Sharlot Hall Award Recipient 2017

Catherine H. Ellis is the 2017 Sharlot Hall Award honoree, recognized for her wide-ranging work as a writer, author and historian.  A fifth-generation Arizonan, she is a descendant of Mormon Battalion captain Jefferson Hunt, who first marched through southern Arizona in the 1840s.  Her family later settled in the northeast Territory.

Catherine and husband David moved to Tucson in August 1974. After surviving the heat of one summer, they fell in love with the Sonora Desert.  With six decades of residency in the state inter­spersed with brief stays in Utah, Alaska, Montana and Maryland, she has been a resident of Oracle, Arizona for over 30 years.  She earned her bachelor’s degree and secondary teaching certificate in biology from Brigham Young University and has been a teacher and writer for most of her adult life.  She has been an editorial consultant for the Journal of Arizona History and presenter at multiple Encore University conferences.  Her tireless volunteerism is evident in her work with the Oracle Historical Society, the Oracle Cemetery Association and with

Catherine’s vitae of published works is extraordinary and extensive, including such book titles as “Pioneer Women of Arizona,” “Latter-Day Saints in Tucson,” “White Mountains of Apache County,” “Show Low” and “Snowflake.” With her co-writer D.L. Turner, she received the “Barry M. Goldwater Award” for best paper on Arizona history, “The Trail to Sunset: Anton L. Westgard and Automobile Tourism in Arizona and New Mexico” at the Arizona History Convention (2013).

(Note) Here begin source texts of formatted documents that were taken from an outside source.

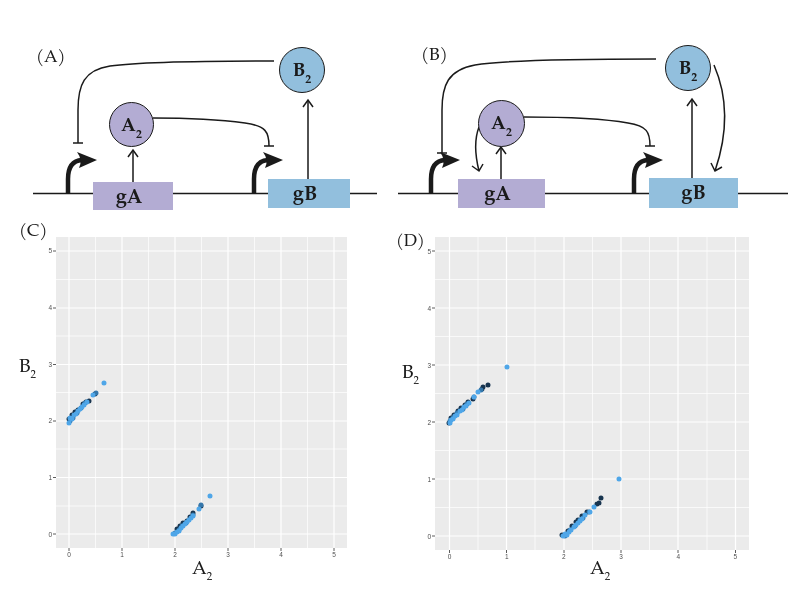
<!DOCTYPE html>
<html lang="en">
<head>
<meta charset="utf-8">
<title>Toggle switch circuits and steady states</title>
<style>
:root {
  --ink: #1a1a1a;
  --gene-a: #b3acd3;
  --gene-b: #92bfdd;
  --plot-bg: #ebebeb;
  --grid: #ffffff;
  --tick: #4d4d4d;
  --dot-light: #4fa6e8;
  --dot-mid: #3577ab;
  --dot-dark: #17344f;
}
* { box-sizing: border-box; }
body { margin: 0; background: #fff; }
.figure {
  position: relative; width: 800px; height: 597px; margin: 0; overflow: hidden;
  background: #fff; color: var(--ink);
  font-family: "TeX Gyre Pagella", "Noto Serif", serif;
}
.drawing { position: absolute; inset: 0; width: 800px; height: 597px; }

/* The strut puts the text baseline a fixed distance below the top */
.label, .node, .gene { position: absolute; line-height: 0; white-space: nowrap; }
.label::before, .node::before, .gene::before { content: ""; display: inline-block; height: var(--baseline, 20px); }
sub { position: relative; top: 6px; font-size: 11px; line-height: 0; vertical-align: baseline; }
.panel-name { font-size: 17.5px; }
.axis-name { font-size: 19px; }

.node { width: 46px; height: 46px; border: 1.6px solid var(--ink); border-radius: 50%; text-align: center; font-size: 19px; font-weight: bold; --baseline: 28px; }
.node sub { font-size: 12px; top: 7px; }
.gene { height: 29px; text-align: center; font-size: 20px; font-weight: bold; --baseline: 21px; }
.a { background: var(--gene-a); }
.b { background: var(--gene-b); }

.wire { fill: none; stroke: var(--ink); stroke-width: 1.5; }
.promoter { fill: none; stroke: var(--ink); stroke-width: 4.5; }
.tip { fill: var(--ink); }
.panel { fill: var(--plot-bg); }
.major { fill: none; stroke: var(--grid); stroke-width: 1.2; }
.minor { fill: none; stroke: var(--grid); stroke-width: .7; }
.marks { fill: none; stroke: #333; stroke-width: .8; }
.dots { fill: none; stroke-width: 5; stroke-linecap: round; }
.light { stroke: var(--dot-light); }
.mid { stroke: var(--dot-mid); }
.dark { stroke: var(--dot-dark); }

.ticks { position: absolute; display: grid; color: var(--tick); font: 6.5px/8px "Liberation Sans", sans-serif; }
.ticks-x { grid-template-columns: repeat(6, 1fr); text-align: center; }
.ticks-y { grid-template-rows: repeat(6, 1fr); align-items: center; width: 10px; text-align: right; }
</style>
</head>
<body>
<figure class="figure">
  <svg class="drawing" viewBox="0 0 800 597" aria-hidden="true">
    <defs>
      <g id="promoter">
        <path class="promoter" d="M0 0V-14Q0 -32 14 -33"/>
        <path class="tip" d="M29 -33L9 -41Q15 -33 11 -25Z"/>
      </g>
      <path id="arrowhead" class="wire" d="M-5 7L0 0L5 7"/>
      <path id="block" class="wire" d="M-5 0H5"/>
    </defs>

    <g id="circuit-a">
      <path class="wire" d="M33 193.5H377"/>
      <use href="#promoter" x="68" y="193"/>
      <use href="#promoter" x="254" y="193"/>
      <path class="wire" d="M274 61C200 61 140 62 110 66C84 70 78 85 78 110V143"/>
      <use href="#block" x="78" y="143"/>
      <path class="wire" d="M153 118C185 118 215 119 245 123C266 126 269 132 269 146"/>
      <use href="#block" x="269" y="146"/>
      <path class="wire" d="M133 182V151M308 180V100"/>
      <use href="#arrowhead" x="133" y="150"/>
      <use href="#arrowhead" x="308" y="100"/>
    </g>

    <g id="circuit-b">
      <path class="wire" d="M398 193.5H788"/>
      <use href="#promoter" x="431" y="193"/>
      <use href="#promoter" x="634" y="193"/>
      <path class="wire" d="M656 59C580 59 505 60 475 65C448 70 442 85 442 110V153"/>
      <use href="#block" x="442" y="153"/>
      <path class="wire" d="M524 117C570 117 600 118 628 123C647 126 650 132 650 146"/>
      <use href="#block" x="650" y="146"/>
      <path class="wire" d="M501 180V148M692 178V99"/>
      <use href="#arrowhead" x="501" y="147"/>
      <use href="#arrowhead" x="692" y="99"/>
      <path class="wire" d="M479 127C474 140 475 155 479 171M472 166L479 171L483 164"/>
      <path class="wire" d="M714 65C727 95 729 130 715 171M711 163L715 171L722 167"/>
    </g>

    <g id="plot-c">
      <rect class="panel" x="56" y="237" width="291" height="311"/>
      <path class="minor" d="M95.5 237v311M148.5 237v311M201.5 237v311M254.5 237v311M307.5 237v311M56 506h291M56 449h291M56 392.5h291M56 336h291M56 279.5h291"/>
      <path class="major" d="M69 237v311M122 237v311M175 237v311M228 237v311M281 237v311M334 237v311M56 534h291M56 477.5h291M56 421h291M56 364.5h291M56 308h291M56 251h291"/>
      <path class="marks" d="M69 548v3M122 548v3M175 548v3M228 548v3M281 548v3M334 548v3M53 534h3M53 477.5h3M53 421h3M53 364.5h3M53 308h3M53 251h3"/>
      <path class="dots dark" d="M69 419h0M72 415h0M75 412h0M78 410h0M83 404h0M86 402h0M89 401h0M95 394h0M177 529h0M180 526h0M183 523h0M187 521h0M190 517h0M193 513h0M201 506h0"/>
      <path class="dots mid" d="M70 421h0M73 418h0M77 413h0M81 408h0M85 403h0M96 393h0M175 533h0M179 530h0M182 526h0M186 523h0M193 515h0M201 505h0"/>
      <path class="dots light" d="M69 423h0M70 418h0M72 419h0M74 415h0M76 414h0M78 411h0M80 409h0M82 407h0M84 405h0M87 402h0M93 395h0M104 383h0M173 534h0M175 534h0M177 532h0M179 531h0M181 528h0M183 526h0M185 524h0M187 522h0M189 520h0M191 518h0M193 516h0M199 509h0M210 496h0"/>
    </g>

    <g id="plot-d">
      <rect class="panel" x="435" y="237" width="314" height="313"/>
      <path class="minor" d="M478 237v313M535 237v313M592.5 237v313M649.5 237v313M707 237v313M435 507.5h314M435 450.5h314M435 393.5h314M435 336.5h314M435 279.5h314"/>
      <path class="major" d="M449.5 237v313M506.5 237v313M564 237v313M621 237v313M678 237v313M735.5 237v313M435 536h314M435 479h314M435 422h314M435 365h314M435 308h314M435 251h314"/>
      <path class="marks" d="M449.5 550v3M506.5 550v3M564 550v3M621 550v3M678 550v3M735.5 550v3M432 536h3M432 479h3M432 422h3M432 365h3M432 308h3M432 251h3"/>
      <path class="dots dark" d="M449 423h0M451 418h0M454 415h0M458 411h0M461 408h0M465 405h0M468 402h0M473 399h0M482 389h0M483 387h0M488 385h0M562 535h0M568 531h0M572 526h0M576 522h0M578 520h0M582 516h0M587 512h0M597 504h0M599 503h0M601 498h0"/>
      <path class="dots mid" d="M450 421h0M453 418h0M457 413h0M463 409h0M467 404h0M474 397h0M481 390h0M565 536h0M570 530h0M575 526h0M580 520h0M583 518h0M589 512h0"/>
      <path class="dots light" d="M450 423h0M451 420h0M453 419h0M455 416h0M457 415h0M460 411h0M462 410h0M464 407h0M466 406h0M469 403h0M474 397h0M478 392h0M507 367h0M563 536h0M565 534h0M567 535h0M569 532h0M571 530h0M574 527h0M576 525h0M578 523h0M580 521h0M582 519h0M585 515h0M590 512h0M594 507h0M619 479h0"/>
    </g>
  </svg>

  <section aria-label="Circuit A">
    <span class="label panel-name" style="left:36px;top:42px">(A)</span>
    <div class="node a" style="left:109px;top:102px;width:45px;height:45px">A<sub>2</sub></div>
    <div class="node b" style="left:279px;top:47px">B<sub>2</sub></div>
    <div class="gene a" style="left:93px;top:182px;width:80px;height:28px;padding-right:8px">gA</div>
    <div class="gene b" style="left:268px;top:179px;width:82px;padding-right:8px">gB</div>
  </section>

  <section aria-label="Circuit B">
    <span class="label panel-name" style="left:421px;top:40px">(B)</span>
    <div class="node a" style="left:478px;top:100px;width:47px;height:47px">A<sub>2</sub></div>
    <div class="node b" style="left:665px;top:45px">B<sub>2</sub></div>
    <div class="gene a" style="left:458px;top:179px;width:87px;padding-right:8px">gA</div>
    <div class="gene b" style="left:649px;top:178px;width:89px;height:30px">gB</div>
  </section>

  <section aria-label="Scatter plot C">
    <span class="label panel-name" style="left:19px;top:216px">(C)</span>
    <span class="label axis-name" style="left:19px;top:352px">B<sub>2</sub></span>
    <div class="ticks ticks-y" style="left:42px;top:223px;height:340px"><span>5</span><span>4</span><span>3</span><span>2</span><span>1</span><span>0</span></div>
    <div class="ticks ticks-x" style="left:42.5px;top:551px;width:318px"><span>0</span><span>1</span><span>2</span><span>3</span><span>4</span><span>5</span></div>
    <span class="label axis-name" style="left:192px;top:554px">A<sub>2</sub></span>
  </section>

  <section aria-label="Scatter plot D">
    <span class="label panel-name" style="left:396px;top:226px;font-size:17px">(D)</span>
    <span class="label axis-name" style="left:402px;top:358px">B<sub>2</sub></span>
    <div class="ticks ticks-y" style="left:421px;top:223px;height:342px"><span>5</span><span>4</span><span>3</span><span>2</span><span>1</span><span>0</span></div>
    <div class="ticks ticks-x" style="left:421px;top:553px;width:343px"><span>0</span><span>1</span><span>2</span><span>3</span><span>4</span><span>5</span></div>
    <span class="label axis-name" style="left:590px;top:554px">A<sub>2</sub></span>
  </section>
</figure>
</body>
</html>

An extraordinary and charitable individual, Catherine Ellis is dedicated to uncovering, documenting and interpreting Arizona history, interspersed with a scientific research project or a scholarly treatise partnered with her Ph.D. husband.  She does this without fanfare, with intense attention to detail, and with a genuine affection and interest in her subjects.